- Business Management
- Husbandry & Welfare
- Grazing Management
Predation can impact a goat enterprise at any stage in the production cycle, especially when wild dogs are the main predator; however it is kids that are most vulnerable.
After birthing does tend to plant their kids and graze off, only returning periodically to feed and nurture the kids. This behaviour persists for several weeks before the kid begins grazing with the doe and it is during these early stages that the kids are most vulnerable.
The success of the breeding cycle and kid survival is highly dependent on seasonal conditions and predation.
Where possible, kidding should occur in paddocks that offer cover to escape predators and shelter from inclement weather. Common predators of kids are wild dogs, foxes, pigs and eagles.
Controlling predators can be a costly and time consuming activity but in many areas forms a critical part of running a viable rangeland goat enterprise.
Efforts to control wild dogs, foxes and pigs involve baiting, trapping and shooting, with a combination of some or all of these activities often being the most successful approach.
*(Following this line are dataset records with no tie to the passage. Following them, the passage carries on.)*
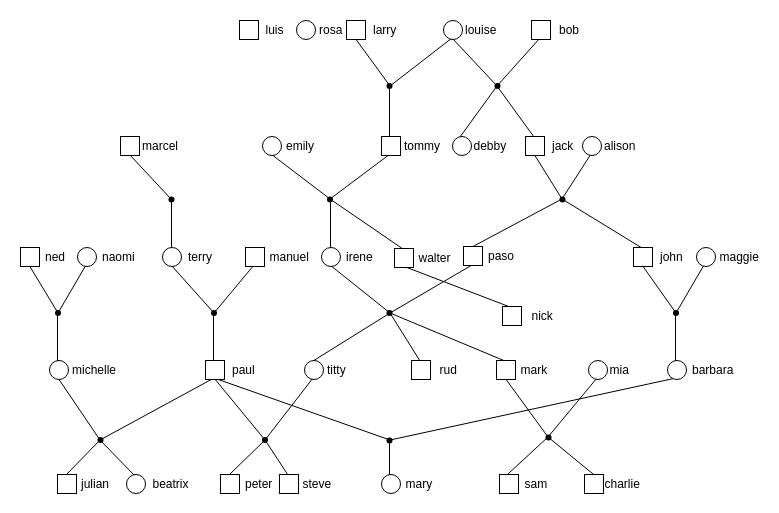
<!DOCTYPE html>
<html lang="en">
<head>
<meta charset="utf-8">
<title>Family tree</title>
<style>
:root { --paper: #fff; --ink: #000; --size: 18px; }
* { box-sizing: border-box; }
html, body { margin: 0; overflow: hidden; background: var(--paper); }
.tree { position: relative; width: 779px; height: 513px; overflow: hidden; background: var(--paper); color: var(--ink); font: 12px/18px "Liberation Sans", Arial, sans-serif; }
.links { position: absolute; inset: 0; fill: none; stroke: var(--ink); stroke-width: 1; }
.unions { fill: var(--ink); stroke: none; }
.person { position: absolute; left: calc(var(--x) * 1px - var(--size) / 2); top: calc(var(--y) * 1px - var(--size) / 2); display: flex; align-items: center; gap: calc(var(--gap) * 1px); height: var(--size); white-space: nowrap; }
.person::before { content: ""; flex: none; width: var(--size); height: var(--size); border: 1px solid var(--ink); background: var(--paper); }
.female::before { border-radius: 50%; }
.gen1 { --y: 29.5; }
.gen2 { --y: 146; }
.gen3 { --y: 257; }
.gen4 { --y: 370; }
.gen5 { --y: 483.5; }
</style>
</head>
<body>
<main class="tree">
  <svg class="links" width="779" height="513" viewBox="0 0 779 513" aria-hidden="true">
    <g class="descent">
      <path d="M355 38L390 86L452 38M389.5 86V137"/>
      <path d="M452 38L497 86L540 38M460 137L497 86L534 137"/>
      <path d="M129 154L171 199M171.5 199V248"/>
      <path d="M271 154L330 199L390 154M330.5 199V248M330 199L403 249"/>
      <path d="M534 154L562 199L591 154M472 247L562 199L642 248"/>
      <path d="M403 266L510 307"/>
      <path d="M29 265L58 313L86 265M57.5 313V361"/>
      <path d="M171 265L214 313L254 265M213.5 313V361"/>
      <path d="M330 265L390 313L472 265M313 361L390 313L420 361M390 313L505 361"/>
      <path d="M642 265L676 313L704 265M675.5 313V361"/>
      <path d="M58 378L100 440L214 378M66 475L100 440L134 475"/>
      <path d="M214 378L265 440L313 378M229 475L265 440L288 475"/>
      <path d="M214 378L390 440L676 378M389.5 440V475"/>
      <path d="M505 378L548 437L597 378M508 474L548 437L593 474"/>
    </g>
    <g class="unions">
      <circle cx="389.5" cy="86" r="3"/>
      <circle cx="497.5" cy="86" r="3"/>
      <circle cx="171.5" cy="199.5" r="3"/>
      <circle cx="330" cy="199.5" r="3"/>
      <circle cx="562.5" cy="199.5" r="3"/>
      <circle cx="58" cy="313" r="3"/>
      <circle cx="214" cy="313" r="3"/>
      <circle cx="389.5" cy="313" r="3"/>
      <circle cx="676" cy="313" r="3"/>
      <circle cx="100.5" cy="440" r="3"/>
      <circle cx="265" cy="440" r="3"/>
      <circle cx="389.5" cy="440.5" r="3"/>
      <circle cx="548.5" cy="437.5" r="3"/>
    </g>
  </svg>

  <span class="person male gen1" style="--x:247.5;--gap:7">luis</span>
  <span class="person female gen1" style="--x:305;--gap:3">rosa</span>
  <span class="person male gen1" style="--x:355;--gap:7">larry</span>
  <span class="person female gen1" style="--x:452;--gap:2">louise</span>
  <span class="person male gen1" style="--x:540;--gap:8">bob</span>

  <span class="person male gen2" style="--x:129;--gap:2">marcel</span>
  <span class="person female gen2" style="--x:271;--gap:4">emily</span>
  <span class="person male gen2" style="--x:390;--gap:3">tommy</span>
  <span class="person female gen2" style="--x:460.5;--gap:2">debby</span>
  <span class="person male gen2" style="--x:534;--gap:7">jack</span>
  <span class="person female gen2" style="--x:591;--gap:2">alison</span>

  <span class="person male gen3" style="--x:29;--gap:5">ned</span>
  <span class="person female gen3" style="--x:86;--gap:5">naomi</span>
  <span class="person female gen3" style="--x:171;--gap:6">terry</span>
  <span class="person male gen3" style="--x:253.5;--gap:5">manuel</span>
  <span class="person female gen3" style="--x:330;--gap:5">irene</span>
  <span class="person male gen3" style="--x:402.5;--y:258;--gap:5">walter</span>
  <span class="person male gen3" style="--x:472;--y:256;--gap:5">paso</span>
  <span class="person male gen3" style="--x:642;--gap:7">john</span>
  <span class="person female gen3" style="--x:704.5;--gap:4">maggie</span>

  <span class="person male gen4" style="--x:510.5;--y:316;--gap:10">nick</span>
  <span class="person female gen4" style="--x:58;--gap:3">michelle</span>
  <span class="person male gen4" style="--x:214;--gap:7">paul</span>
  <span class="person female gen4" style="--x:313;--gap:3">titty</span>
  <span class="person male gen4" style="--x:419.5;--gap:9">rud</span>
  <span class="person male gen4" style="--x:504.5;--gap:5">mark</span>
  <span class="person female gen4" style="--x:596.5;--gap:2">mia</span>
  <span class="person female gen4" style="--x:676;--gap:5">barbara</span>

  <span class="person male gen5" style="--x:66;--gap:4">julian</span>
  <span class="person female gen5" style="--x:134.5;--gap:7">beatrix</span>
  <span class="person male gen5" style="--x:229;--gap:5">peter</span>
  <span class="person male gen5" style="--x:287.5;--gap:4">steve</span>
  <span class="person female gen5" style="--x:389.5;--gap:5">mary</span>
  <span class="person male gen5" style="--x:507.5;--gap:6">sam</span>
  <span class="person male gen5" style="--x:592.5;--gap:1">charlie</span>
</main>
</body>
</html>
Predator control is far more effective when undertaken on a regional basis with all neighbours participating in the program. Formalised producer-run dog control groups have been established in some areas. These groups coordinate dog baiting and trapping efforts and seek funding from external sources including government and meat processors, to assist in undertaking control activities.
Fencing is another option available to producers and, while costly, can provide long term gains through increased production and reduced stock attacks. When used in conjunction with baiting on the outside of the fence to prevent incursions, or with guardian animals, fencing becomes even more effective and the cost benefit increases. Fences must however be well maintained to be effective and unless time is invested in their upkeep, money is better spent on other control methods.
Wild dogs have had a profound effect on livestock enterprises in many rangeland production areas, particularly in Queensland and Western Australia. There are three critical elements to successful wild dog control:
- A strategic approach is required.
- The strategic approach must be coordinated to include all properties and the broader community in an affected area.
- The program must be delivered on a landscape scale rather than localised efforts.
For a wild dog control program to be effective it must be integrated and utilise as many forms of control as possible. This may include large scale aerial baiting in March- April (targeting the breeding period,) and again in late spring early summer (targeting young dogs bred that year) in addition to trapping, shooting and ground baiting. Control needs to be proactive and in place ideally before attacks occur.
Where foxes and wild dogs coexist, it is important to consider the behavioural habits of both species in planning a control program. Foxes take baits more readily than wild dogs and need to be controlled prior to coordinated wild dog baiting programs. By controlling foxes first, producers ensure baits are available to the target species, in this case wild dogs. Baiting prior to kidding is one way to manage losses and remove foxes from the landscape.
Producers can also strategically bait or trap on a regular basis in areas where wild dogs are known to travel or water.
Wild dogs are creatures of habit and will utilise the same geographic features and aspects of the landscape year in year out even when they come in from another area. Ares such as drainage lines, firebreaks, watercourse and ridgelines leading off hills are a great place to start your wild dog control program.
Wild dogs often move along the soft sandy edges adjoining Spinifex country in rangeland country. Producers can capitalise on this behaviour by placing baits or traps in these areas so any dogs entering the property will encounter some form of control.
Foxes tend to be less of a problem for goat producers in rangeland country than they are in agricultural or high rainfall areas. A coordinated control response by neighbours is the most effective approach where foxes are a problem.
Unlike wild dogs, foxes rarely challenge mature goats meaning that baiting should be timed to occur in the weeks prior to kidding. This will reduce the number of foxes in the area at kidding when the goats are most vulnerable.
Foxes are territorial and once a dominant fox is removed from an area, there will be a brief period of decreased fox pressure before another fox moves into that area.
The challenge is to have as many kids as possible on the ground and mobile before the fox population re-establishes.
Strategic baiting when vixens are whelping and young foxes are dependent upon their mother in late winter can also be effective.
Pigs can be a problem in some areas and at some times. Reports by producers indicate that when pigs are a problem, they can have a devastating effect on kid populations, reducing reproduction rates from about 150 percent at kidding to 30 percent at weaning.
Pigs can be effectively trapped and baited. As with all predator control, this is best done through a coordinated, strategic approach.
Guard animals are being used successfully in higher rainfall areas where paddocks are smaller; however producer trials suggest that they may also be effective in rangeland systems.
Best practice guidelines on the use of guardian dogs have been published by the Invasive Animals CRC and provide comprehensive instruction on bonding and implementation of these dogs on farm.